You may get several uses out of your parkerizing solution. When done dispose of leftover parkerizing solutions properly. Do not just dump it down the drain or toss it in the trash. You may neutralize your solution with baking soda but keep in mind your going to get a foaming reaction so doing it slowly in a large open bucket is probably best. 

Aug 19, 2014

How to Make a 2-Point Tactical Sling - DIY

A 2-Point Tactical Sling is a staple for a fast, efficient and effective hunting rifle set-up. In this video I show you how to make a 2-Point Tactical Sling. A list of materials along with specific dimensions and a diagram of how the sling is put together are provided below. Let's get started!

The 2-Point Tactical Sling will accommodate most rifles, is quickly adjustable and costs less than $10 to fabricate. For these reasons, it is a great addition to any hunter's collection.

2-Point Tactical Sling Diagram
2-Point Tactical Sling Diagram
Materials Needed:

1. Nylon Strapping (84 inches of 1.5 inch wide 17337 nylon strapping): It is very important to use nylon strapping on the sliding portion of a 2-Point tactical sling. Polyester tends to be softer, more plyable and folds and/or jams in the glider/slider when adjusting. Nylon should be stiffer than polyester straps and will easily slide without jamming or yawing making for quick reliable adjusting. For the rest of the sling, you may use polyester strapping as it will be durable, resistant to rot and sunlight, softer and is typically just as if not more available. But...

To make things simple we would suggest just using 1.5" MIL-W-17337 Nylon webbing. MIL-W-17337 should be around .038 – .050" thick, just thin enough to slide through the glider/slider but stiff enough to not jam. It can also be used on the rear portion of the sling as well. Tensile strength should be around 1,800 Ibs so realistically way stronger than it needs to be for a rifle sling.

2. Quality Composite 1.5" Glider or Slider (1): Don't cheap out on the glider as it is probably the weakest part of the whole sling but also the part that will see the most mechanical use. I recommend a thick hard plastic glider. 

3. H&K Quick Detach (1): I prefer the Heckler & Koch style quick detach but you may use any type of quick detach that you prefer. You can even substitute the detach with para-chord but keep in mind that anything attached to the barrel of your rifle must be able to withstand the heat of the barrel. For this reason, I prefer a strong steel quick detach mechanism. If you have an AR there are a lot of options that clamp right onto the rails or whatever setup you may have.

4. Tri-glider (1 glider that is 1.5 inches): Composite or polymer gliders are the standard but if you can find stainless steel they are the bestThe one I use is also round metal versus flat which helps the strap slide back and forth through it.

You will also need Various Tri-gliders: Since buttstocks come in a variety of configurations, you will have to figure out how which method is best for attaching the rear end of your 2-Point Tactical Sling to your specific buttstock. You can use para-chord, 1" nylon straps, ALICE pack shoulder straps or any other quick detach mechanisms.

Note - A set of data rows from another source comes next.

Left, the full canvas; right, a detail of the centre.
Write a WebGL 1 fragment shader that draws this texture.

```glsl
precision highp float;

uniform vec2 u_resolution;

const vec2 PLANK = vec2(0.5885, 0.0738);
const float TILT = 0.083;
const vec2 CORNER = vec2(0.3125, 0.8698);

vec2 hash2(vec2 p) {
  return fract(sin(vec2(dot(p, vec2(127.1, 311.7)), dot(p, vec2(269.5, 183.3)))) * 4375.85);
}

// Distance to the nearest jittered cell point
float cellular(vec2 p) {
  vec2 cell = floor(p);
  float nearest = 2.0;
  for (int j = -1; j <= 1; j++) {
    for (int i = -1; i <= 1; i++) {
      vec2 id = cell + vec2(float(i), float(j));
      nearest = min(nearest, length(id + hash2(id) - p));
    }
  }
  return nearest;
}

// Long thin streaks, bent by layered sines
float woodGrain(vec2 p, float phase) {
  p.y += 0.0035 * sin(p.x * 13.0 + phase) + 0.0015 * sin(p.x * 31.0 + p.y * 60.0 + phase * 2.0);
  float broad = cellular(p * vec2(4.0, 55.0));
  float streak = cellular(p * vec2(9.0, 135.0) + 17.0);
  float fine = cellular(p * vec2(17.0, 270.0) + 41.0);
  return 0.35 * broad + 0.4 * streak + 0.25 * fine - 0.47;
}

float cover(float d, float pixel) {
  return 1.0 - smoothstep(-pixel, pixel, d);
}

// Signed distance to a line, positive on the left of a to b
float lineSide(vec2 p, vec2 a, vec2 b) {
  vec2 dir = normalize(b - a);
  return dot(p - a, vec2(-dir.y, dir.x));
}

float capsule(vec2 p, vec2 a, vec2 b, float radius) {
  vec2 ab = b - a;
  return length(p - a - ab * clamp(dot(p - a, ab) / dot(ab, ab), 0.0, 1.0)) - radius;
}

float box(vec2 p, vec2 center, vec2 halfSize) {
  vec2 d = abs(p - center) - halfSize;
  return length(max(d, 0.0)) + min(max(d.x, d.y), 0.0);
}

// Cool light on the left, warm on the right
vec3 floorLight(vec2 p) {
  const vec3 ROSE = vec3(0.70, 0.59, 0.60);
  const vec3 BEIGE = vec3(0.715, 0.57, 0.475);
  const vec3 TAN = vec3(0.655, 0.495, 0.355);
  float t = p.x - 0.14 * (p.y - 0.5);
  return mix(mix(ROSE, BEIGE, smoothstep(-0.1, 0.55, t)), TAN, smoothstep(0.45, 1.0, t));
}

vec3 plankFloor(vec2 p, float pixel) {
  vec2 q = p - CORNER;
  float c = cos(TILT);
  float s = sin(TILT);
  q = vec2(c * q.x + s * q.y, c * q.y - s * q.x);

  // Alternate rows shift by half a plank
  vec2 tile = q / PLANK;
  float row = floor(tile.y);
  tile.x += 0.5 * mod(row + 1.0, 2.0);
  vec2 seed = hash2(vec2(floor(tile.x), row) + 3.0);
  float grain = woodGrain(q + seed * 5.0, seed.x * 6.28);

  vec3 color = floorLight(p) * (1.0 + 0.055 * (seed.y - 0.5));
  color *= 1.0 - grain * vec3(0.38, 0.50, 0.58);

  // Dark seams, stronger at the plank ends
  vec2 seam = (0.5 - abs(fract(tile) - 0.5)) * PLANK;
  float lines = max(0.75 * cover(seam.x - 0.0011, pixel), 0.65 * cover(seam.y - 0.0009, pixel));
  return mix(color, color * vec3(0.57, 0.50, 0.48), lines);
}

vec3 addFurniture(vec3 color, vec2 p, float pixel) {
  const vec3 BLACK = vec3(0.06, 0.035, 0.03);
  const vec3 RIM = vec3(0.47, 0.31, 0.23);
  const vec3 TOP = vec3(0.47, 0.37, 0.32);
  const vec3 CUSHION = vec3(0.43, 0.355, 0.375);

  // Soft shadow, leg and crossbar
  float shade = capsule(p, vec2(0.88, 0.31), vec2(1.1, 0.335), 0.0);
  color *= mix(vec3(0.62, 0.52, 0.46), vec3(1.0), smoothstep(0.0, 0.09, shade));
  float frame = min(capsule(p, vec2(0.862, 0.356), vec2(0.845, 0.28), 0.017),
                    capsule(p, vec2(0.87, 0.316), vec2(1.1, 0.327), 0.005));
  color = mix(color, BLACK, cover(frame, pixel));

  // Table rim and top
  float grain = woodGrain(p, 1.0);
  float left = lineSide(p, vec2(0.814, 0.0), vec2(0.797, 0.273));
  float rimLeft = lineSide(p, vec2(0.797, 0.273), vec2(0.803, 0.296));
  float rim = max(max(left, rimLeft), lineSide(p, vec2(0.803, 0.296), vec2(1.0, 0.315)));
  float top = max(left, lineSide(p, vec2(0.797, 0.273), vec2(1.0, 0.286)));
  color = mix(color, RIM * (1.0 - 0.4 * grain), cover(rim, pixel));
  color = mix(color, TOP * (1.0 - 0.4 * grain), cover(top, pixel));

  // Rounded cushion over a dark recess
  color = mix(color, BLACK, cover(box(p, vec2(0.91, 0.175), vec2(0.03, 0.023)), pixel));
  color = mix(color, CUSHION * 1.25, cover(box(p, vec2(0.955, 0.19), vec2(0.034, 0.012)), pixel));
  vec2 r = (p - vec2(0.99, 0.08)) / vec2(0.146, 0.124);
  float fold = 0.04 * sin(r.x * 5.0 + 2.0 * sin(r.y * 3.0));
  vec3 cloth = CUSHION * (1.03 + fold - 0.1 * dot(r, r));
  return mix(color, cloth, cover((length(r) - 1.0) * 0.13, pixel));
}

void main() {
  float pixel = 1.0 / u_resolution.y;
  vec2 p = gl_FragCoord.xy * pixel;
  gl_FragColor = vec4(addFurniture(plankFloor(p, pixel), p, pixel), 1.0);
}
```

5. Sewing Machine: Don't make your wife, mom or girlfriend sew your sling for you. Sewing is manly, handy to know and relatively easy to do. Remember, perfection is not the goal here. Functionality is what's important. As you can see in the video, the stitches I make are less than perfect but are durable and, most importantly, they get the job done. I would recommend borrowing a sewing machine from a family member or friend if you don't own one, especially if you don't plan on sewing a lot.

6. Dual Duty Heavy Polyester Thread: This is strong multipurpose thread that is resilient to rot and UV radiation. It creates strong, durable seams with greater resiliency. I purchased mine at Jo-Ann Fabrics but you can also purchase it at Michaels or WalMart. Jo-Ann Fabrics and Michaels will have greater color selections and they usually have 40% or 50% off coupons (online).